I read Dreamsnake for the first time years and years ago, when I was in high school. I read it at the time because it had won the Hugo and the Nebula (actually, as I understand it, it won the Nebula twice, once for the original short story "Of Mist, and Grass, and Sand," and then again for the full novel). But most of all I read it because it had a strong female protagonist, one with valuable skills and who set out to solve her own problems. I reread it, when I saw that it was avaliable on Book View Cafe, because I had very fond (if dim) memories of having read it when I was fourteen.
Interestingly, although Snake was the reason I read the book, I actually feel that I know less about her than many of the other characters. She is very proud and very reserved; I feel like I spent the book seeing through her eyes but not, necessarily, into her mind. Indeed, because Snake had an incisive grasp of other peoples' characters, I often felt that I understood the other characters better than her: the prospectors Jesse, Merideth and Alex; Gabriel, a haunted young man; the scarred and abused Melissa; Grum, the caravan leader.

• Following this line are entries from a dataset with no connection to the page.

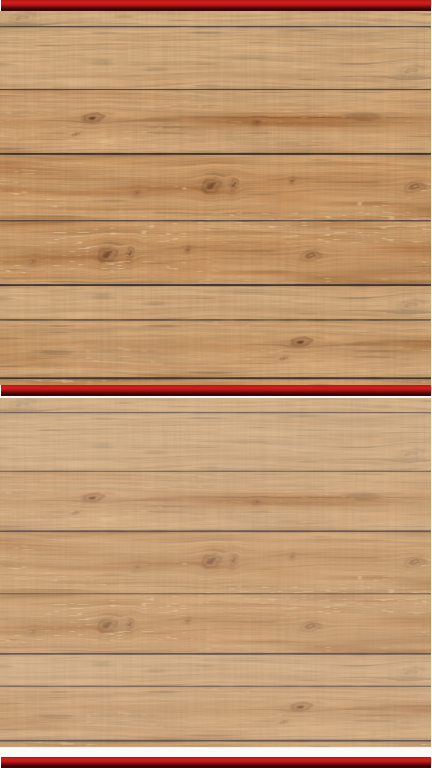
Write a WebGL 1 fragment shader that draws this texture.

```glsl
precision highp float;
// Two stacked panels of horizontal pine planks with dark seams, the lower one
// paler, framed by glossy red rails and white gaps. Planks come in three kinds;
// stretched value noise makes the grain, and knots bend it around themselves.
uniform vec2 u_resolution;

float hash(vec2 p) {
  return fract(sin(dot(p, vec2(127.1, 311.7))) * 43758.5453);
}

float noise(vec2 p) {
  vec2 i = floor(p), f = fract(p);
  f = f * f * (3.0 - 2.0 * f);
  return mix(mix(hash(i), hash(i + vec2(1, 0)), f.x),
             mix(hash(i + vec2(0, 1)), hash(i + vec2(1, 1)), f.x), f.y);
}

// Soft-edged mask of the interval from a to b.
float band(float x, float a, float b, float soft) {
  return smoothstep(a - soft, a + soft, x) - smoothstep(b - soft, b + soft, x);
}

// Darkness of a tilted, ringed knot; pushes the grain aside through bend.
float knot(vec2 p, vec2 center, vec2 size, inout float bend) {
  vec2 d = (p - center) / size;
  d.y += 0.3 * d.x;
  bend += 0.7 * size.y * d.y * exp(-0.3 * dot(d, d));
  float r = length(d) + 0.5 * (noise(p * vec2(70, 130)) - 0.5);
  return exp(-1.3 * r * r) * (0.7 + 0.3 * sin(r * 9.0));
}

// p: x across and y down the panel, in panel heights.
vec3 planks(vec2 p, float soft) {
  float edge[9];
  edge[0] = -0.13; edge[1] = 0.042; edge[2] = 0.21;
  edge[3] = 0.382; edge[4] = 0.561; edge[5] = 0.733;
  edge[6] = 0.826; edge[7] = 0.982; edge[8] = 1.15;

  // Find the plank and the seam coverage; some seams are heavier.
  float id = 0.0, top = edge[0], seam = 0.0, shade = 0.0;
  for (int i = 1; i < 8; i++) {
    float n = float(i), d = p.y - edge[i];
    if (d > 0.0) { id = n; top = edge[i]; }
    float heavy = (i == 3 || i == 5 || i == 7) ? 1.0 : 0.0;
    float w = 0.0017 + 0.0009 * heavy + 0.0006 * (noise(vec2(p.x * 25.0, n)) - 0.5);
    seam = max(seam, band(d, -w, w, soft) * (0.8 + 0.2 * heavy));
    shade += exp(-abs(d) * 220.0);
  }

  // Kinds: 0 pale, 1 single eye, 2 brown; repeats of a kind are shifted.
  float kind = 0.0;
  vec2 shift = vec2(0);
  if (id == 0.0) shift = vec2(-1.08, 0.03);
  if (id == 5.0) shift = vec2(0, -0.065);
  if (id == 2.0 || id == 6.0) kind = 1.0;
  if (id == 6.0) shift = vec2(0.578, -0.017);
  if (id == 3.0 || id == 4.0 || id == 7.0) kind = 2.0;
  if (id == 4.0) shift = vec2(-0.289, 0.005);
  vec2 q = vec2(p.x, p.y - top) - shift;

  // Knots
  float bend = 0.0, dark = 0.0;
  if (kind == 0.0) {
    dark = 0.3 * knot(q, vec2(1.142, 0.118), vec2(0.04, 0.015), bend);
  } else if (kind == 1.0) {
    dark = 0.85 * knot(q, vec2(0.258, 0.076), vec2(0.036, 0.012), bend)
         + 0.65 * knot(q, vec2(0.211, 0.119), vec2(0.012, 0.006), bend)
         + 0.5 * knot(q, vec2(0.714, 0.088), vec2(0.013, 0.007), bend);
  } else {
    dark = 0.7 * knot(q, vec2(0.586, 0.086), vec2(0.027, 0.022), bend)
         + 0.5 * knot(q, vec2(0.65, 0.084), vec2(0.012, 0.018), bend)
         + 0.4 * knot(q, vec2(0.38, 0.105), vec2(0.01, 0.008), bend)
         + 0.5 * knot(q, vec2(0.81, 0.073), vec2(0.01, 0.008), bend)
         + 0.45 * knot(q, vec2(1.153, 0.088), vec2(0.03, 0.016), bend);
  }

  // Grain: broad brown streaks, growth lines, fine fibres, faint saw marks
  vec2 g = vec2(q.x, q.y - bend) + kind * 3.7;
  float broad = noise(g * vec2(2.2, 28)) * 0.6 + noise(g * vec2(5, 75)) * 0.4;
  float lines = noise(vec2(g.x * 4.0, g.y * 190.0 + 5.0 * noise(g * vec2(3, 12))));
  float fibre = noise(g * vec2(24, 380));
  float saw = noise(p * vec2(190, 9));
  float core = exp(-pow((q.y - bend - 0.085) / (0.012 + 0.014 * kind), 2.0));

  vec3 col = mix(vec3(0.81, 0.66, 0.49), vec3(0.81, 0.63, 0.44), kind * 0.5);
  float brown = (0.15 + 0.2 * kind) * smoothstep(0.4, 0.9, broad);
  brown += 0.4 * min(kind, 1.0) * core * noise(g * vec2(3, 9));
  col = mix(col, vec3(0.62, 0.39, 0.2), brown);
  col *= 0.98 + 0.11 * (lines - 0.5) + 0.07 * (fibre - 0.5) + 0.035 * (saw - 0.5);
  col *= 1.0 - 0.12 * smoothstep(0.78, 0.95, noise(g * vec2(7, 120)));

  // Chalky flecks on the brown planks
  float fleck = smoothstep(0.74, 0.95, noise(p * vec2(45, 260)));
  fleck *= smoothstep(0.35, 0.7, noise(p * vec2(4, 25) + 8.0));
  col = mix(col, vec3(0.9, 0.79, 0.62), fleck * 0.25 * kind);

  vec3 knotColor = kind == 0.0 ? vec3(0.45, 0.38, 0.3) : vec3(0.38, 0.21, 0.11);
  col = mix(col, knotColor, clamp(dark, 0.0, 0.8));
  col *= 1.0 - 0.1 * min(shade, 1.0);
  return mix(col, vec3(0.25, 0.21, 0.21), seam);
}

// Glossy rail, t from 0 at its top to 1 at its bottom.
vec3 rail(float t) {
  vec3 col = mix(vec3(0.7, 0.08, 0.08), vec3(0.82, 0.11, 0.1), smoothstep(0.0, 0.2, t));
  return mix(col, vec3(0.2, 0.01, 0.02), smoothstep(0.25, 0.95, t));
}

void main() {
  vec2 uv = gl_FragCoord.xy / u_resolution;
  float y = 1.0 - uv.y, px = 0.6 / u_resolution.y;

  // Panels, the lower one slightly shorter and faded
  float lower = step(0.517, y);
  float start = mix(0.0143, 0.5182, lower), height = mix(0.487, 0.4544, lower);
  vec3 wood = planks(vec2(uv.x * 1.2, (y - start) / height), px / height);
  wood = mix(wood, vec3(0.86, 0.77, 0.67), 0.25 * lower);
  vec3 white = vec3(0.99, 0.98, 0.97);
  float panel = band(y, 0.0143, 0.5013, px) + band(y, 0.5182, 0.9727, px);
  vec3 col = mix(white, wood, panel);

  // Three rails, inset a hair from the left side
  float inset = smoothstep(0.0015, 0.0035, uv.x);
  for (int i = 0; i < 3; i++) {
    float at = i == 0 ? 0.0 : (i == 1 ? 0.5013 : 0.9857);
    float mask = band(y, at, at + 0.0143, px);
    col = mix(col, mix(white, rail((y - at) / 0.0143), inset), mask);
  }
  col = mix(col, white, smoothstep(0.9965, 0.9985, uv.x));
  gl_FragColor = vec4(col, 1.0);
}
```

I've mentioned before that I read for character and worldbuilding first, plot next, and idea last. So when I say that the characters and worldbuilding are fantastic in this book, you will understand why I love it. Though Snake is difficult to understand, it's obviously for a reason: she really is proud and reserved, and that comes through very clearly. And the other characters, major and minor, are sharply and clearly realized like cut gems. The worldbuilding also delighted me—while it's clearly a far-future setting (indeed, it seems to be far-future post-apocalyptic Earth, though I wouldn't swear to that), it's clear that physics and mechanical sciences have taken a nosedive, and biological sciences have taken predominance. Hence the ability to use snakes as portable chemical factories, as well as the fact that 'biocontrol' (a biorhythmic manipulation to control fertility) is expected as a basic skill that every adult should have.
The book isn't flawless, of course. The major flaw is the fact that it doesn't hang together as a single novel very well: it's extremely episodic, with Snake moving from one group of people who she must help to another. Her quest for more dreamsnakes is the thread that ties them together, but most of her stops don't have much to do with that. This doesn't bother me much, since plot isn't my first concern, but it might bug someone who cares more about a smooth or fluid plot than I do. Similarly, I didn't quite... buy the romance; while it was obviously an important part of the book, I didn't understand why those particular characters were so taken with one another, given how little time they spent together. (This is partly not the fault of the book but the result of my own fictional romance preferences; I prefer long-developing romances a la Crown Duel
, and am dubious about love at first meeting.)
There's no serious spoilers under the cut, I don't think. I'm mostly cutting for length. (Too late, I know!)( Read more... )